## REQUIRED ACTION
Print what the records say exactly, and omit the pictures.

SOURCE RECORDS: Begin

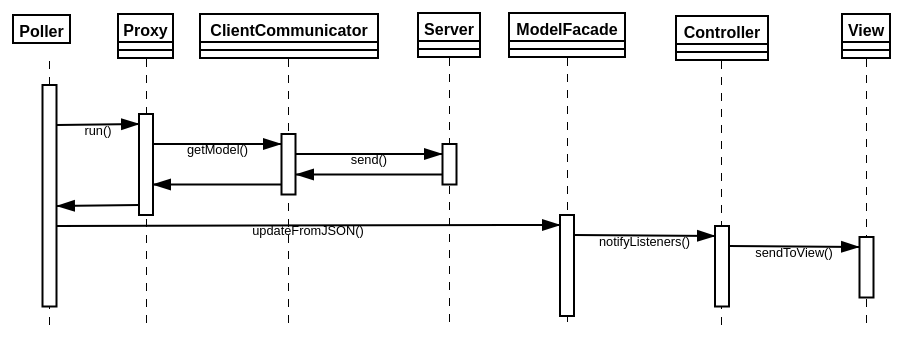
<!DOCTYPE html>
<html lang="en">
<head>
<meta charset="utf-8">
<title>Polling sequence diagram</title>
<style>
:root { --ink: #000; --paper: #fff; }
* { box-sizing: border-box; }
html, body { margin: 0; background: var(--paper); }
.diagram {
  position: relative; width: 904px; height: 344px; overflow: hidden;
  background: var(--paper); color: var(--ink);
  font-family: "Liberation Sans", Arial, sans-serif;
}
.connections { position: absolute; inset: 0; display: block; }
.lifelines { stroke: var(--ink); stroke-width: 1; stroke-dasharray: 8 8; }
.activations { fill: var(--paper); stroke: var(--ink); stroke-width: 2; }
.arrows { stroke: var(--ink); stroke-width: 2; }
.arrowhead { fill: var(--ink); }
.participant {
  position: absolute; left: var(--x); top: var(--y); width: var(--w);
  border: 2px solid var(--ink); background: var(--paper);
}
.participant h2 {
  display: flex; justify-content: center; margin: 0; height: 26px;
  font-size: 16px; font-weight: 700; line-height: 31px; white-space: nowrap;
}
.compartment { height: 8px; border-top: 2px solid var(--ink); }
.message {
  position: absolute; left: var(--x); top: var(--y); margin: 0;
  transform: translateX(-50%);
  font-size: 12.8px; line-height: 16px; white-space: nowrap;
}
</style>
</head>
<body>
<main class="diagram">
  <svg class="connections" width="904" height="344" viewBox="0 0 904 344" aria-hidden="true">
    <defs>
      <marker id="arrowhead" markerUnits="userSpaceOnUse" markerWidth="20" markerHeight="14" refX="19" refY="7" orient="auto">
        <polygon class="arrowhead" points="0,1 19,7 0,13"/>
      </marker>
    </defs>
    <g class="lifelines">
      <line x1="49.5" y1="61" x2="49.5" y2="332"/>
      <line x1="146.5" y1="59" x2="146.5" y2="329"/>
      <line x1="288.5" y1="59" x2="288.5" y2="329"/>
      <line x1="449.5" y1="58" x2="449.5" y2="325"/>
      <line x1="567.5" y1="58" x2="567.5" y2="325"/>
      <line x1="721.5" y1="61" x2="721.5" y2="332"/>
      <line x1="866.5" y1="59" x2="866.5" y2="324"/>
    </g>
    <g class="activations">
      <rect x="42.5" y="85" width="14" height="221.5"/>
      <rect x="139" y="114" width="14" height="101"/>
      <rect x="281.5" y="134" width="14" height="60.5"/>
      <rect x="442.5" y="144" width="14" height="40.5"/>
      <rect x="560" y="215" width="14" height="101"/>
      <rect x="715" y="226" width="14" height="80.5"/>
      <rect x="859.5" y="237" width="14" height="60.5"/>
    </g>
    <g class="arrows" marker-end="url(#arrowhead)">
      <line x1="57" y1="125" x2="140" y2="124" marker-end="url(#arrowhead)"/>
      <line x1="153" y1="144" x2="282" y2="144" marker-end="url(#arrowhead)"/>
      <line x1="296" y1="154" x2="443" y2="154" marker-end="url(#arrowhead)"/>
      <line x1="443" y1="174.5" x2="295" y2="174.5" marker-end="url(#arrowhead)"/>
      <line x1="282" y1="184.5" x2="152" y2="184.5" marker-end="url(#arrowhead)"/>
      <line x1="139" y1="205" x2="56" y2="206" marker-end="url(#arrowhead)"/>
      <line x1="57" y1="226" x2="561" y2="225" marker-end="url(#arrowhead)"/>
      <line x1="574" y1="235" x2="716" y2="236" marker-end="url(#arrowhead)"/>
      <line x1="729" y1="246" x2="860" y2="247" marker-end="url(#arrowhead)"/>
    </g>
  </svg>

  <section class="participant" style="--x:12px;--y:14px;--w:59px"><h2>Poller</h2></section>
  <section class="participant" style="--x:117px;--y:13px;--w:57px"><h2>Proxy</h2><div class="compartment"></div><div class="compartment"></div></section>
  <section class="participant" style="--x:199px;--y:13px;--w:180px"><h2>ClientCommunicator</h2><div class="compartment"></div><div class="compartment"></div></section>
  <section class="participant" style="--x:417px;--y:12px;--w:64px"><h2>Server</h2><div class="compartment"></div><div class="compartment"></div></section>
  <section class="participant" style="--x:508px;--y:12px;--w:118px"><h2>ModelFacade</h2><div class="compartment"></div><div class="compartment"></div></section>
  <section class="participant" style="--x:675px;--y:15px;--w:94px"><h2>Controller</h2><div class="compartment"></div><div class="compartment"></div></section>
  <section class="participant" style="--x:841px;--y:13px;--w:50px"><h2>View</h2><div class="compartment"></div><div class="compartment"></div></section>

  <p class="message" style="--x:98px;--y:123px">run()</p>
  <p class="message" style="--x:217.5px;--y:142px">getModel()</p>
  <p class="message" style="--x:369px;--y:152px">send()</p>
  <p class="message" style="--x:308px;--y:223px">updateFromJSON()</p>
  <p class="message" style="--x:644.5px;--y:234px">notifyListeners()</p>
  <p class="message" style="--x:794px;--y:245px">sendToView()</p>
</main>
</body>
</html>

SOURCE RECORDS: End

## OUTPUT FOR THIS EXERCISE
<!DOCTYPE html>
<html lang="en">
<head>
<meta charset="utf-8">
<title>Polling sequence diagram</title>
<style>
:root { --ink: #000; --paper: #fff; }
* { box-sizing: border-box; }
html, body { margin: 0; background: var(--paper); }
.diagram {
  position: relative; width: 904px; height: 344px; overflow: hidden;
  background: var(--paper); color: var(--ink);
  font-family: "Liberation Sans", Arial, sans-serif;
}
.connections { position: absolute; inset: 0; display: block; }
.lifelines { stroke: var(--ink); stroke-width: 1; stroke-dasharray: 8 8; }
.activations { fill: var(--paper); stroke: var(--ink); stroke-width: 2; }
.arrows { stroke: var(--ink); stroke-width: 2; }
.arrowhead { fill: var(--ink); }
.participant {
  position: absolute; left: var(--x); top: var(--y); width: var(--w);
  border: 2px solid var(--ink); background: var(--paper);
}
.participant h2 {
  display: flex; justify-content: center; margin: 0; height: 26px;
  font-size: 16px; font-weight: 700; line-height: 31px; white-space: nowrap;
}
.compartment { height: 8px; border-top: 2px solid var(--ink); }
.message {
  position: absolute; left: var(--x); top: var(--y); margin: 0;
  transform: translateX(-50%);
  font-size: 12.8px; line-height: 16px; white-space: nowrap;
}
</style>
</head>
<body>
<main class="diagram">
  <svg class="connections" width="904" height="344" viewBox="0 0 904 344" aria-hidden="true">
    <defs>
      <marker id="arrowhead" markerUnits="userSpaceOnUse" markerWidth="20" markerHeight="14" refX="19" refY="7" orient="auto">
        <polygon class="arrowhead" points="0,1 19,7 0,13"/>
      </marker>
    </defs>
    <g class="lifelines">
      <line x1="49.5" y1="61" x2="49.5" y2="332"/>
      <line x1="146.5" y1="59" x2="146.5" y2="329"/>
      <line x1="288.5" y1="59" x2="288.5" y2="329"/>
      <line x1="449.5" y1="58" x2="449.5" y2="325"/>
      <line x1="567.5" y1="58" x2="567.5" y2="325"/>
      <line x1="721.5" y1="61" x2="721.5" y2="332"/>
      <line x1="866.5" y1="59" x2="866.5" y2="324"/>
    </g>
    <g class="activations">
      <rect x="42.5" y="85" width="14" height="221.5"/>
      <rect x="139" y="114" width="14" height="101"/>
      <rect x="281.5" y="134" width="14" height="60.5"/>
      <rect x="442.5" y="144" width="14" height="40.5"/>
      <rect x="560" y="215" width="14" height="101"/>
      <rect x="715" y="226" width="14" height="80.5"/>
      <rect x="859.5" y="237" width="14" height="60.5"/>
    </g>
    <g class="arrows" marker-end="url(#arrowhead)">
      <line x1="57" y1="125" x2="140" y2="124" marker-end="url(#arrowhead)"/>
      <line x1="153" y1="144" x2="282" y2="144" marker-end="url(#arrowhead)"/>
      <line x1="296" y1="154" x2="443" y2="154" marker-end="url(#arrowhead)"/>
      <line x1="443" y1="174.5" x2="295" y2="174.5" marker-end="url(#arrowhead)"/>
      <line x1="282" y1="184.5" x2="152" y2="184.5" marker-end="url(#arrowhead)"/>
      <line x1="139" y1="205" x2="56" y2="206" marker-end="url(#arrowhead)"/>
      <line x1="57" y1="226" x2="561" y2="225" marker-end="url(#arrowhead)"/>
      <line x1="574" y1="235" x2="716" y2="236" marker-end="url(#arrowhead)"/>
      <line x1="729" y1="246" x2="860" y2="247" marker-end="url(#arrowhead)"/>
    </g>
  </svg>

  <section class="participant" style="--x:12px;--y:14px;--w:59px"><h2>Poller</h2></section>
  <section class="participant" style="--x:117px;--y:13px;--w:57px"><h2>Proxy</h2><div class="compartment"></div><div class="compartment"></div></section>
  <section class="participant" style="--x:199px;--y:13px;--w:180px"><h2>ClientCommunicator</h2><div class="compartment"></div><div class="compartment"></div></section>
  <section class="participant" style="--x:417px;--y:12px;--w:64px"><h2>Server</h2><div class="compartment"></div><div class="compartment"></div></section>
  <section class="participant" style="--x:508px;--y:12px;--w:118px"><h2>ModelFacade</h2><div class="compartment"></div><div class="compartment"></div></section>
  <section class="participant" style="--x:675px;--y:15px;--w:94px"><h2>Controller</h2><div class="compartment"></div><div class="compartment"></div></section>
  <section class="participant" style="--x:841px;--y:13px;--w:50px"><h2>View</h2><div class="compartment"></div><div class="compartment"></div></section>

  <p class="message" style="--x:98px;--y:123px">run()</p>
  <p class="message" style="--x:217.5px;--y:142px">getModel()</p>
  <p class="message" style="--x:369px;--y:152px">send()</p>
  <p class="message" style="--x:308px;--y:223px">updateFromJSON()</p>
  <p class="message" style="--x:644.5px;--y:234px">notifyListeners()</p>
  <p class="message" style="--x:794px;--y:245px">sendToView()</p>
</main>
</body>
</html>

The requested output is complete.